opinion, view - a message expressing a belief about something; the expression of a belief that is held with confidence but not substantiated by positive knowledge or proof; "his opinions appeared frequently on the editorial page"
divination - successful conjecture by unusual insight or good luck
|2.||supposition - a hypothesis that is taken for granted; "any society is built upon certain assumptions"|
conclusion - an intuitive assumption; "jump to a conclusion"
cornerstone, fundament, groundwork, basis, foundation, base - the fundamental assumptions from which something is begun or developed or calculated or explained; "the whole argument rested on a basis of conjecture"
hypothesis, theory, possibility - a tentative insight into the natural world; a concept that is not yet verified but that if true would explain certain facts or phenomena; "a scientific hypothesis that survives experimental testing becomes a scientific theory"; "he proposed a fresh theory of alkalis that later was accepted in chemical practices"
|3.||supposition - the cognitive process of supposing|
conjecture - reasoning that involves the formation of conclusions from incomplete evidence

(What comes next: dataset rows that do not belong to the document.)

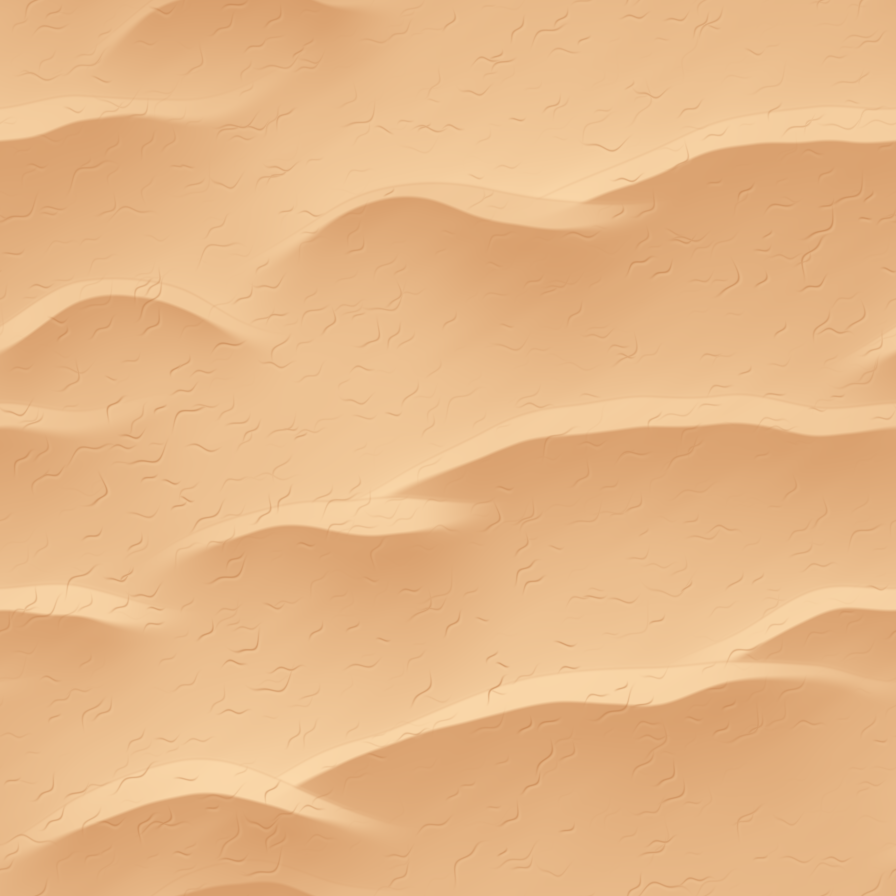
Reproduce this texture procedurally as a three.js fragment shader.

```glsl
// Wind-blown sand dunes: a loop of tapered ridges, each with a pale crest ribbon
// and a shaded lee side that fades downwards, under fine curved scratches.
// All noise, ridges and scratch cells wrap, so the square tiles.

varying vec2 vUv;

float hash(vec2 p) {
  return fract(sin(dot(p, vec2(127.1, 311.7))) * 43758.5453);
}

// Value noise that repeats after a whole number of cells
float wrapNoise(vec2 p, vec2 period) {
  vec2 i = floor(p);
  vec2 f = fract(p);
  f = f * f * (3.0 - 2.0 * f);
  vec2 a = mod(i, period);
  vec2 b = mod(i + 1.0, period);
  return mix(mix(hash(a), hash(vec2(b.x, a.y)), f.x),
             mix(hash(vec2(a.x, b.y)), hash(b), f.x), f.y);
}

// Noise along x only, one independent strand per seed
float strand(float x, float cells, float seed) {
  return wrapNoise(vec2(x * cells, seed), vec2(cells, 256.0));
}

// Lays one dune over the tone: lit slope, crest ribbon, then lee shadow
float addDune(float tone, vec2 uv, float id) {
  float isLong = 1.0 - step(0.5, abs(mod(id, 3.0) - 1.0));
  float center = fract(id * 0.618 + 0.27);
  float halfWidth = mix(0.2 + 0.09 * hash(vec2(id, 3.0)), 0.5, isLong);
  float u = (fract(uv.x - center + 0.5) - 0.5) / halfWidth;
  float strength = 1.0 - smoothstep(0.4, 1.0, abs(u));

  float hump = pow(max(1.0 - u * u, 0.0), 2.0);
  float crest = 1.0 - (id + 0.5) / 9.0
    + mix(0.065, 0.05, isLong) * hump + mix(0.035, 0.09, isLong) * u
    + 0.075 * (strand(uv.x, 5.0, id + 10.0) - 0.5)
    + 0.018 * (strand(uv.x, 11.0, id + 30.0) - 0.5);
  float below = fract(crest - uv.y + 0.25) - 0.25;

  // Windward slope brightens towards the crest
  float slope = exp(min(below, 0.0) / 0.05) * (1.0 - smoothstep(0.0, 0.08, below));
  tone += 0.14 * strength * slope;

  // Pale ribbon of uneven width with a thin upper outline
  float width = strength * (0.006 + 0.03 * strand(uv.x, 7.0, id + 50.0)
                                  + 0.007 * strand(uv.x, 19.0, id + 70.0));
  float ribbon = smoothstep(-0.005, 0.004, below)
               * (1.0 - smoothstep(width, width + 0.03, below));
  float ribbonTone = 0.68 + 0.26 * strand(uv.x, 4.0, id + 90.0);
  tone = mix(tone, ribbonTone, ribbon * strength * 0.9);
  tone -= 0.13 * strength * exp(-pow(below / 0.0016, 2.0));

  // Lee shadow: crisp at the ribbon, soft at the ends and downwards
  float depth = max(below - width, 0.0);
  float reach = mix(0.075, 0.15, isLong) * (0.65 + 0.7 * strand(uv.x, 4.0, id + 110.0));
  float edge = smoothstep(0.0, mix(0.035, 0.005, strength), depth);
  float shade = edge * exp(-pow(depth / reach, 1.4));
  return mix(tone, 0.08, shade * strength * 0.9);
}

// Short curved strokes, one per cell: x is the dark groove, y its lit lip
vec2 scratches(vec2 uv, float cells, float seed) {
  vec2 p = uv * cells;
  vec2 home = floor(p);
  vec2 ink = vec2(0.0);
  for (int j = -1; j <= 1; j++) {
    for (int i = -1; i <= 1; i++) {
      vec2 cell = home + vec2(float(i), float(j));
      vec2 key = mod(cell, cells) + seed;
      vec2 q = p - cell - vec2(hash(key), hash(key + 17.3));
      float angle = mix(-0.1, 1.1, hash(key + 31.7));
      float c = cos(angle);
      float s = sin(angle);
      q = vec2(c * q.x + s * q.y, c * q.y - s * q.x);
      float bend = (hash(key + 47.1) - 0.4) * 2.2;
      float span = mix(0.25, 0.75, hash(key + 59.9));
      float off = (q.y - bend * q.x * q.x + 0.06 * sin(q.x * 9.0))
                / sqrt(1.0 + 4.0 * bend * bend * q.x * q.x) / cells;
      float taper = 1.0 - smoothstep(0.2, 1.0, abs(q.x) / span);
      float weight = taper * smoothstep(0.25, 1.0, hash(key + 71.3));
      ink.x = max(ink.x, weight * exp(-pow(off / 0.0012, 2.0)));
      ink.y = max(ink.y, weight * exp(-pow((off + 0.003) / 0.002, 2.0)));
    }
  }
  return ink;
}

void main() {
  vec2 uv = vUv;

  // Broad drifts and faint slanted wind streaks
  float tone = 0.6 + 0.2 * (wrapNoise(uv * vec2(3.0, 5.0), vec2(3.0, 5.0)) - 0.5);
  for (int i = 0; i < 9; i++) {
    tone = addDune(tone, uv, float(i));
  }
  vec2 wind = vec2(48.0 * uv.y - 32.0 * uv.x, 8.0 * uv.x + 8.0 * uv.y);
  tone += 0.04 * (wrapNoise(wind, vec2(16.0, 8.0)) - 0.5);

  vec3 shadowSand = vec3(0.83, 0.59, 0.39);
  vec3 sunlitSand = vec3(0.99, 0.86, 0.68);
  vec3 grooveBrown = vec3(0.74, 0.46, 0.25);
  vec3 color = mix(shadowSand, sunlitSand, clamp(tone, 0.0, 1.0));

  // Scratches gather in patches
  float patches = 0.4 + 0.6 * wrapNoise(uv * 6.0 + 0.5, vec2(6.0));
  vec2 ink = max(scratches(uv, 19.0, 5.0), scratches(uv, 29.0, 83.0)) * patches;
  color = mix(color, sunlitSand, 0.2 * ink.y);
  color = mix(color, grooveBrown, 0.5 * ink.x);
  gl_FragColor = vec4(color, 1.0);
}
```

presupposition - the act of presupposing; a supposition made prior to having knowledge (as for the purpose of argument)